“I find it fascinating to be involved in the preservation of an ancient trade like blacksmithing,” says Youngblood.
A WELCOMING PLACE
Two miles away from the Forge, SCI’s showroom store (“The Galleria”) and restaurant (“The Portico”) are housed in a 1928 stone building listed on the state’s historical registry. The Portico, open since 2013, provides another place for people to eat in this small town. General Manager Bryan Fiveash spends his days there, introducing people to the products and cultivating new customer relationships.
“For seven of 10 customers that come in, our product line is brand new,” he said. “They’re pleasantly surprised at what we do, how we do it and our level of craftsmanship. People tell me they would expect to see a store like this in D.C. or New York. They like to find us here, with fine products made right here in town.”

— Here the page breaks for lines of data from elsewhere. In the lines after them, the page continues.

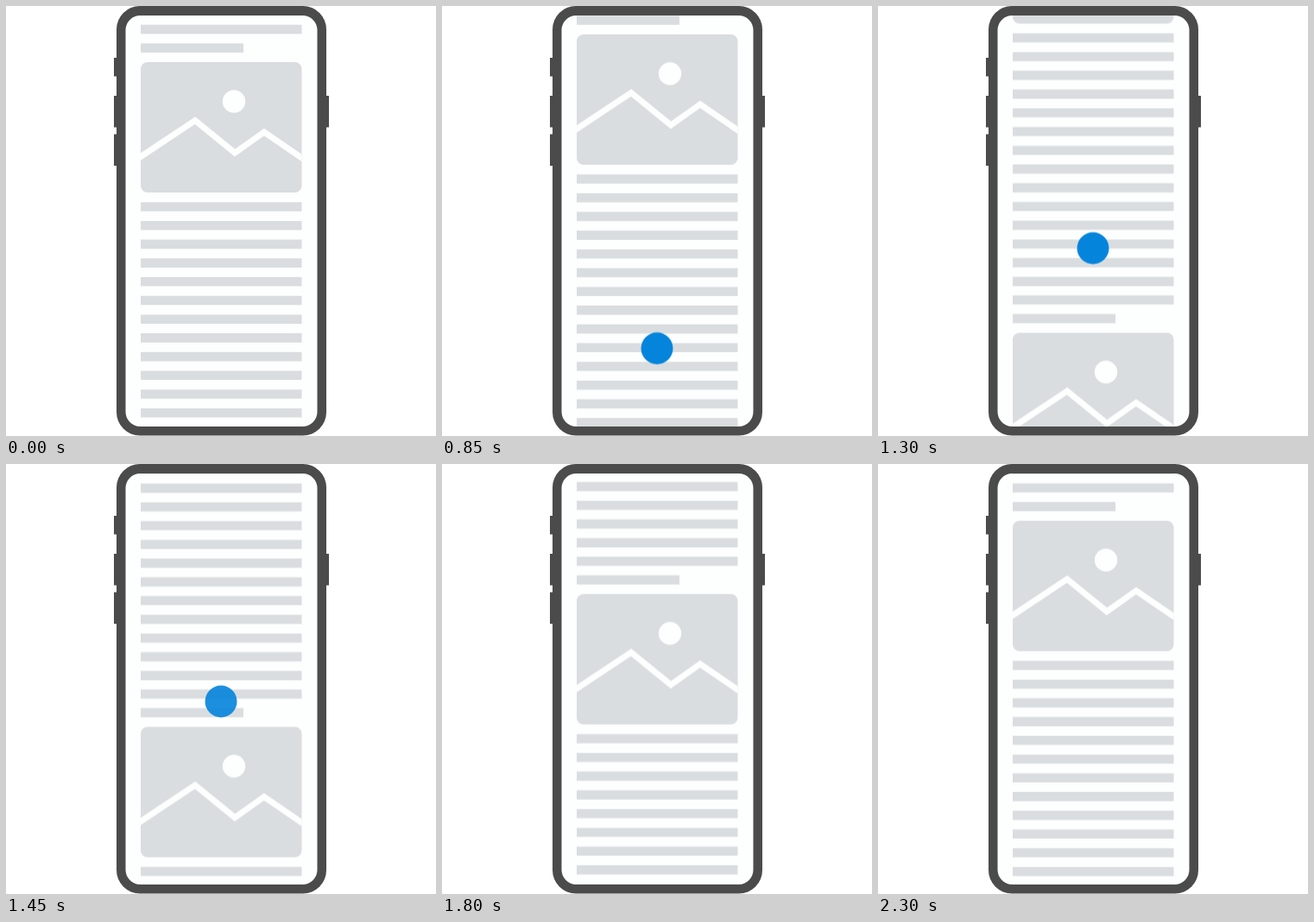
Recreate the animation shown at these times as an HTML page without scripts. Size 498 px wide and 498 px high, loop 2.35 s.

```html
<!DOCTYPE html>
<html lang="en">
<head>
<meta charset="utf-8">
<title>Scrolling article</title>
<style>
  html, body { margin: 0; width: 100%; height: 100%; overflow: hidden; background: #fff; }
  svg { display: block; width: 100%; height: 100%; }

  .page, .touch { animation: 2350ms linear infinite; }
  .page { animation-name: scroll; }
  .touch { fill: #0584dc; animation-name: drag, fade; }

  /* 540 ms to 2300 ms */
  @keyframes scroll {
    0%, 22.98% { transform: translateY(0); animation-timing-function: ease-in-out; }
    97.87%, 100% { transform: translateY(-508.3px); }
  }
  /* 550 ms to 1400 ms */
  @keyframes drag {
    0%, 23.4% { transform: translateY(0); animation-timing-function: cubic-bezier(.37, 0, .63, 1); }
    59.57%, 100% { transform: translateY(-168px); }
  }
  @keyframes fade {
    0%, 4.26% { opacity: 0; }
    19.15%, 60.43% { opacity: 1; }
    74.47%, 100% { opacity: 0; }
  }
</style>
</head>
<body>
<svg viewBox="0 0 498 498">
  <defs>
    <clipPath id="screen"><rect x="138.5" y="11" width="222" height="476" rx="17"/></clipPath>
    <clipPath id="photo"><rect x="156" y="65" width="186.500" height="151" rx="8"/></clipPath>
    <g id="article">
      <g fill="#d9dde0">
        <rect x="156" y="21.700" width="186.500" height="10.600"/>
        <rect x="156" y="43.300" width="119" height="10.600"/>
        <rect x="156" y="65" width="186.500" height="151" rx="8"/>
      </g>
      <g clip-path="url(#photo)">
        <path d="M150 178.500 219 132.500 265 170 299 146 350 181" fill="none" stroke="#fdfefe" stroke-width="7"/>
        <circle cx="264" cy="110.500" r="13.200" fill="#fdfefe"/>
      </g>
      <path d="M249.250 227.200V520" stroke="#d9dde0" stroke-width="186.500" stroke-dasharray="10.600 11.100"/>
    </g>
  </defs>

  <g fill="#4b4b4b">
    <rect x="128" width="243" height="497.500" rx="27"/>
    <rect x="125" y="60" width="5" height="21.500"/>
    <rect x="125" y="104" width="5" height="36.500"/>
    <rect x="125" y="148.500" width="5" height="36.500"/>
    <rect x="369" y="104" width="5" height="36.500"/>
  </g>

  <g clip-path="url(#screen)">
    <rect x="138" y="10" width="224" height="478" fill="#fdfefe"/>
    <g class="page">
      <use href="#article"/>
      <use href="#article" y="509"/>
    </g>
    <circle class="touch" cx="249" cy="443" r="18.500"/>
  </g>
</svg>
</body>
</html>
```
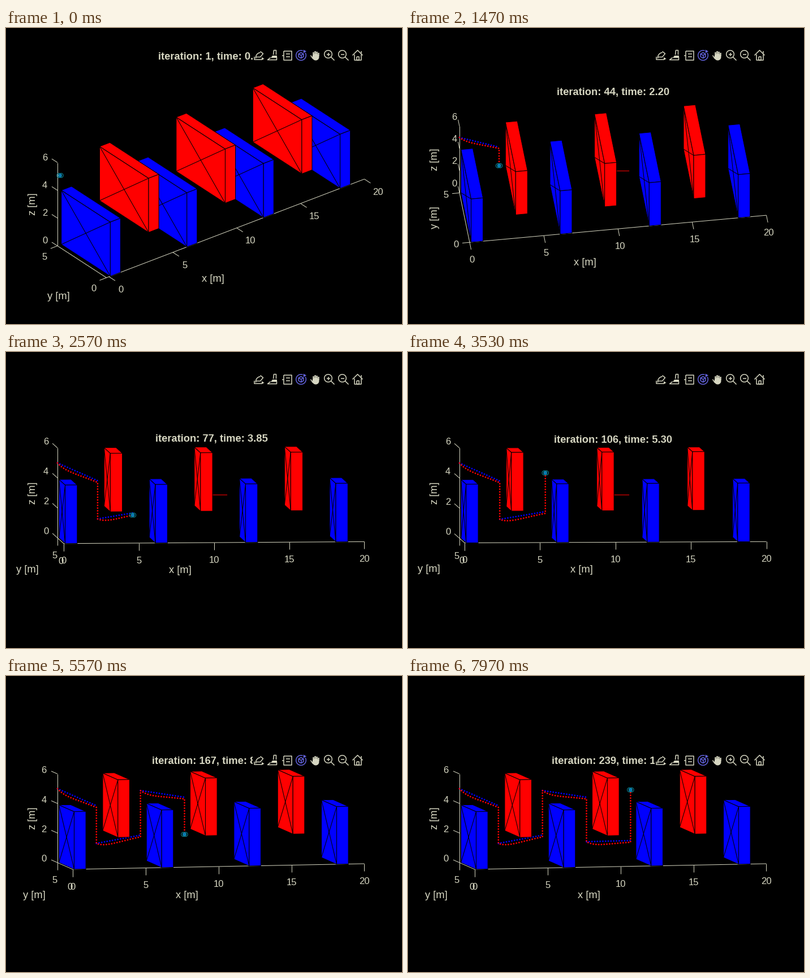
These frames come from a looping animation (700x525 px, 8 s). A matplotlib script:

```python
import numpy as np
import matplotlib.pyplot as plt
from matplotlib.animation import FuncAnimation
from matplotlib.collections import LineCollection, PolyCollection
from matplotlib.patches import Circle, Rectangle
from matplotlib.transforms import Affine2D

W, H, DPI, FRAMES, STEP_MS = 700, 525, 100, 320, 25
PX = 72 / DPI                      # points per pixel
TEXT, PURPLE = "#d7d7c2", "#6464e0"
TICK_PX, LABEL_PX = 16.67, 18.33
TOOLBAR_MOVE = 138

plt.rcParams["font.family"] = "Liberation Sans"
fig = plt.figure(figsize=(W / DPI, H / DPI), dpi=DPI, facecolor="black")
ax = fig.add_axes([0, 0, 1, 1])
ax.set(xlim=(0, W), ylim=(H, 0))
ax.axis("off")

# mouse drags: first and last iteration, turn in azimuth and elevation
DRAGS = [(26, 44, 29.7, 12), (50, 61, -1.8, -32.8), (61, 82, 5.7, -5.7), (112, 124, -7.9, 1.8)]

# flight in legs: forward for a fixed time, then straight up or down
STARTS = np.array([0, 60, 111, 176, 240])
HEIGHTS = np.array([5, 1.25, 4.77, 1.25, 4.77])    # at the start of each leg
CORNERS = np.array([3.8, 1.75, 4.26, 1.27])        # at the end of its forward part
FORWARD = 22


def ease(t, start, end):
    u = np.clip((t - start) / (end - start), 0, 1)
    return u * u * (3 - 2 * u)


def flight(t):
    """Planned x and z, flown z, and whether the plan is moving forward."""
    i = np.clip(np.searchsorted(STARTS, t, side="right") - 1, 0, len(CORNERS) - 1)
    turn = STARTS[i] + FORWARD
    u = np.clip((t - STARTS[i]) / FORWARD, 0, 1)
    v = np.clip((t - turn) / (STARTS[i + 1] - turn), 0, 1)
    rise = v + 0.06 * np.sin(np.pi * v)
    x0, x1 = (np.maximum(0, 3.02 * k - 0.35) for k in (i, i + 1))
    x = x0 + (x1 - x0) * u
    z = HEIGHTS[i] + (CORNERS[i] - HEIGHTS[i]) * u + (HEIGHTS[i + 1] - CORNERS[i]) * rise
    lag = (0.05 * u + 1.8 * u * np.exp(-3.3 * u)) * (1 - v)
    return x, z, z - lag, v == 0


class Camera:
    """Orthographic view fitted to the width of the plot area."""

    def __init__(self, t, xmin):
        az = -37.5 + sum(d * ease(t, a, b) for a, b, d, _ in DRAGS)
        self.az = -az
        self.el = 30 + sum(d * ease(t, a, b) for a, b, _, d in DRAGS)
        a, e = np.radians([self.az, self.el])
        ca, sa, ce, se = np.cos(a), np.sin(a), np.cos(e), np.sin(e)
        span = 20 - xmin
        s = 542.5 / (span * ca + 5 * sa)
        self.ex = s * np.array([ca, -sa * se])
        self.ey = s * np.array([-sa, -ca * se])
        self.ez = s * np.array([0, -ce])
        height = s * (span * sa * se + 5 * ca * se + 6 * ce)
        self.top = 253.3 - height / 2
        self.origin = np.array([91 + 5 * sa * s, 253.3 + height / 2]) - xmin * self.ex

    def __call__(self, x, y, z):
        x, y, z = (np.asarray(v, float)[..., None] for v in (x, y, z))
        return self.origin + x * self.ex + y * self.ey + z * self.ez


def unit(v):
    return v / np.hypot(*v)


def text(s, size, **kw):
    return ax.text(0, 0, s, size=size * PX, color=TEXT, ha="center", va="baseline",
                   rotation_mode="anchor", zorder=4, **kw)


def put_tick(label, p):
    label.set_position((p[0], p[1] + 0.345 * TICK_PX))


def put_label(label, p, upright=False):
    label.set_rotation(90 if upright else 0)
    label.set_position((p[0] + 5, p[1]) if upright else (p[0], p[1] + 5))


# plot artists
x_ticks = {v: text(str(v), TICK_PX) for v in range(0, 21, 5)}
y_ticks = {v: text(str(v), TICK_PX) for v in (0, 5)}
z_ticks = {v: text(str(v), TICK_PX) for v in range(0, 7, 2)}
x_label, y_label, z_label = (text(f"{c} [m]", LABEL_PX) for c in "xyz")
title = text("", LABEL_PX, weight="bold")

frame_lines = LineCollection([], colors=TEXT, linewidths=PX, zorder=1)
ax.add_collection(frame_lines)


def dotted(color, z):
    return ax.plot([], [], color=color, lw=2.9 * PX, ls=(0, (0.01, 1.65)),
                   dash_capstyle="round", zorder=z)[0]


blue_path, red_path = dotted("blue", 1.5), dotted("red", 1.6)
pivot, = ax.plot([362, 389.5], [253, 253], color="#e00000", lw=1.2 * PX, zorder=1.7)

# far blocks first; every second one is red and raised
BLOCKS = [(0.1 + 3 * i, 2.1 * (i % 2), ("blue", "red")[i % 2]) for i in range(6, -1, -1)]
block_art = PolyCollection([], edgecolors="black", linewidths=PX, zorder=2,
                           facecolors=[c for _, _, c in BLOCKS for _ in range(5)])
ax.add_collection(block_art)

rotors = [Circle((0, 0), 3.8, fill=False, ec="#0b8090", lw=1.1 * PX, zorder=3) for _ in range(2)]
body = Circle((0, 0), 3.2, fc="#0a78b4", ec="#0b8090", lw=0.8 * PX, zorder=3.1)
for part in (*rotors, body):
    ax.add_patch(part)


# toolbar icons, each drawn around its own centre
def arc(r, start=0, end=360, n=40, x=0, y=0):
    a = np.radians(np.linspace(start, end, n))
    return np.c_[x + r * np.cos(a), y + r * np.sin(a)]


def box(x, y, w, h):
    return [(x, y), (x + w, y), (x + w, y + h), (x, y + h), (x, y)]


def export_icon():
    return ([[(-8, 2), (-8, 7), (5, 7)], arc(9, 170, 265, x=4, y=4),
             [(-5, 3), (3, 3), (8, -3), (3, -7)]], [arc(3, 0, 360, 4, x=7, y=6)])


def brush_icon():
    return [[(1, -1), (2, -9), (6, -9), (6, -1)], [(-4, 4), (-9, 8), (7, 8), (7, 3)]], \
           [[(-1, 0), (7, 0), (7, 4), (-4, 4)]]


def tip_icon():
    return [box(-6, -8, 14, 16), [(-9, 0), (-6, 0)]] + [[(-2, y), (5, y)] for y in (-3, 2)], []


def rotate_icon():
    cube = arc(5, -90, 270, 7)
    return ([arc(8.8, -30, 290), cube] + [[(0, 0), cube[k]] for k in (1, 3, 5)],
            [arc(3.5, 0, 360, 4, x=6, y=-7)])


def hand_icon():
    fingers = [[(x, y), (x, 1)] for x, y in zip((-3, 0, 3, 6), (-6, -8, -7, -5))]
    wide = [[(x + d, y) for x, y in f] for f in fingers for d in (-0.4, 0.4)]
    return wide + [[(-8, 0), (-4, 6)]], [arc(6, x=1, y=3)]


def zoom_icon(plus):
    cross = [[(-5, -2), (1, -2)]] + [[(-2, -5), (-2, 1)]] * plus
    return [arc(6.8, x=-2, y=-2), [(3, 3), (9, 9)]] + cross, []


def home_icon():
    return [[(-9, 0), (0, -9), (9, 0)], [(-6, -2), (-6, 8), (6, 8), (6, -2)],
            box(-2, 2, 4, 6), [(6, -4), (6, -8)]], []


shift = Affine2D()
tool_tr = shift + ax.transData


def build_toolbar():
    ax.add_patch(Rectangle((435.5, -13), 198, 26, fc="black", transform=tool_tr, zorder=6))
    icons = [export_icon(), brush_icon(), tip_icon(), rotate_icon(), hand_icon(),
             zoom_icon(True), zoom_icon(False), home_icon()]
    for k, (lines, fills) in enumerate(icons):
        offset = (446.5 + 25 * k, 0)
        color = PURPLE if k == 3 else TEXT
        lines, fills = ([np.array(p, float) + offset for p in part] for part in (lines, fills))
        ax.add_collection(LineCollection(lines, colors=color, linewidths=1.5 * PX,
                                         transform=tool_tr, zorder=7))
        ax.add_collection(PolyCollection(fills, facecolors=color, edgecolors="none",
                                         transform=tool_tr, zorder=7))


build_toolbar()


def draw_axes(cam, xmin):
    low = cam.el < 20              # flat views hang the ticks straight down
    down = np.array([0.0, 1.0])
    dx = down if low else unit(-cam.ey)
    dy = down if low else unit(-cam.ex)
    dz = unit(cam.ey)
    segs = [cam([xmin, 20], [0, 0], [0, 0]), cam([xmin] * 2, [0, 5], [0, 0]),
            cam([xmin] * 2, [5, 5], [0, 6])]

    for v, label in x_ticks.items():
        p = cam(v, 0, 0)
        segs.append([p, p + 13 * dx])
        half = 4.63 * len(label.get_text())
        put_tick(label, p + (13 * dx[0] + abs(dx[0]) ** 1.5 * (8 + half), 12.2 + 17.8 * dx[1]))
    for v, label in y_ticks.items():
        p = cam(xmin, v, 0)
        segs.append([p, p + 13 * dy])
        off = (-5.3, 30.5) if low else (-25 + 7 * dy[1], 13 * dy[1] + 73 * abs(dy[1]) ** 1.6)
        put_tick(label, p + off)
    for v, label in z_ticks.items():
        p = cam(xmin, 5, v)
        segs.append([p, p + 12 * dz])
        put_tick(label, p + 12 * dz + (-5 - 8.8 * abs(dz[0]), -6 * abs(dz[1])))
    frame_lines.set_segments(segs)

    side = -62 + 0.53 * cam.az
    put_label(x_label, cam(10, 0, 0) + (side, 48.5 - 4.8 * cam.ex[1]))
    mid = cam(xmin, 2.5, 0)
    if -cam.ey[1] > -2 * cam.ey[0]:
        put_label(y_label, (47, mid[1]), upright=True)
    else:
        put_label(y_label, mid + (side + 1, 49 + 0.6 * np.hypot(*cam.ey)))
    put_label(z_label, (47, cam(xmin, 5, 3)[1]), upright=True)


def draw_blocks(cam):
    polys = []
    for x0, z0, _ in BLOCKS:
        x1, y1, z1 = x0 + 0.8, 5, z0 + 3.9
        side = cam([x0] * 4, [0, y1, y1, 0], [z0, z0, z1, z1])
        polys += [side,
                  cam([x0, x1, x1, x0], [0, 0, y1, y1], [z1] * 4),
                  cam([x0, x1, x1, x0], [0] * 4, [z0, z0, z1, z1]),
                  side[[0, 2]], side[[1, 3]]]
    block_art.set_verts(polys)


def draw_flight(cam, t):
    x, planned, flown, forward = flight(np.arange(0, t + 0.25, 0.5))
    red, blue = (cam(x, np.full_like(x, 5), z) for z in (flown, planned))
    blue[~forward] = np.nan
    red_path.set_data(*red.T)
    blue_path.set_data(*blue.T)
    px, py = red[-1]
    for part, dx in zip((*rotors, body), (-1.9, 1.9, 0)):
        part.center = px + dx, py


def update(n):
    t = (3 * n + 2) // 4           # simulation steps, 30 per second
    xmin = min(0, float(flight(t)[0]) - 0.2)
    cam = Camera(t, xmin)
    draw_axes(cam, xmin)
    draw_blocks(cam)
    draw_flight(cam, t)
    it = max(1, t)
    title.set_text(f"iteration: {it}, time: {it * 0.05:.2f}")
    title.set_position((363, cam.top - 7.5))
    pivot.set_visible(DRAGS[0][0] < t < DRAGS[-1][1])
    shift.clear().translate(0, 48.5 if t < TOOLBAR_MOVE else 149.5)
    return []


anim = FuncAnimation(fig, update, frames=FRAMES, init_func=lambda: update(0),
                     interval=STEP_MS, repeat=True, repeat_delay=0, blit=False)
plt.show()
```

A Florida native, Fiveash loves Mountain View. He and his wife, a southern Arkansas native, relocated from nearby Heber Springs.
“Life is relaxed, and this is a wonderful place to raise our kids, enjoy nature, the music and all the wonderful nuances of small town life.”
As beloved as it is, Mountain View is no metropolis, and while that’s kind of the point, it means there is not a large, local customer base. Yet Stone County Ironworks survives, even thrives, in a small town that qualifies as a Historically Underutilized Business Zone (HUBZone).
“It’s an active choice to be here. We’ve had opportunities to move, but there are things that keep us here. For one thing, it would be difficult to find the craftsmanship, the artisan community that is here,” Andy said.
The Bakers work with the Mountain View Chamber of Commerce to advance the effort to recruit crafters and makers.
“Rather than trying to get massive industry to move in here, the chamber is focused on growing businesses from the grassroots up – from the dreams that people here have. We’d rather try to get them to step out into entrepreneurism – take the risk, take the plunge,” said Corky , the chamber’s current president while Andy is its vice president.
The Bakers want to use the lessons from their ancestry – both inherited and created – to help people discover their own passions and apply them to a product or business that can sustain an income for themselves and others.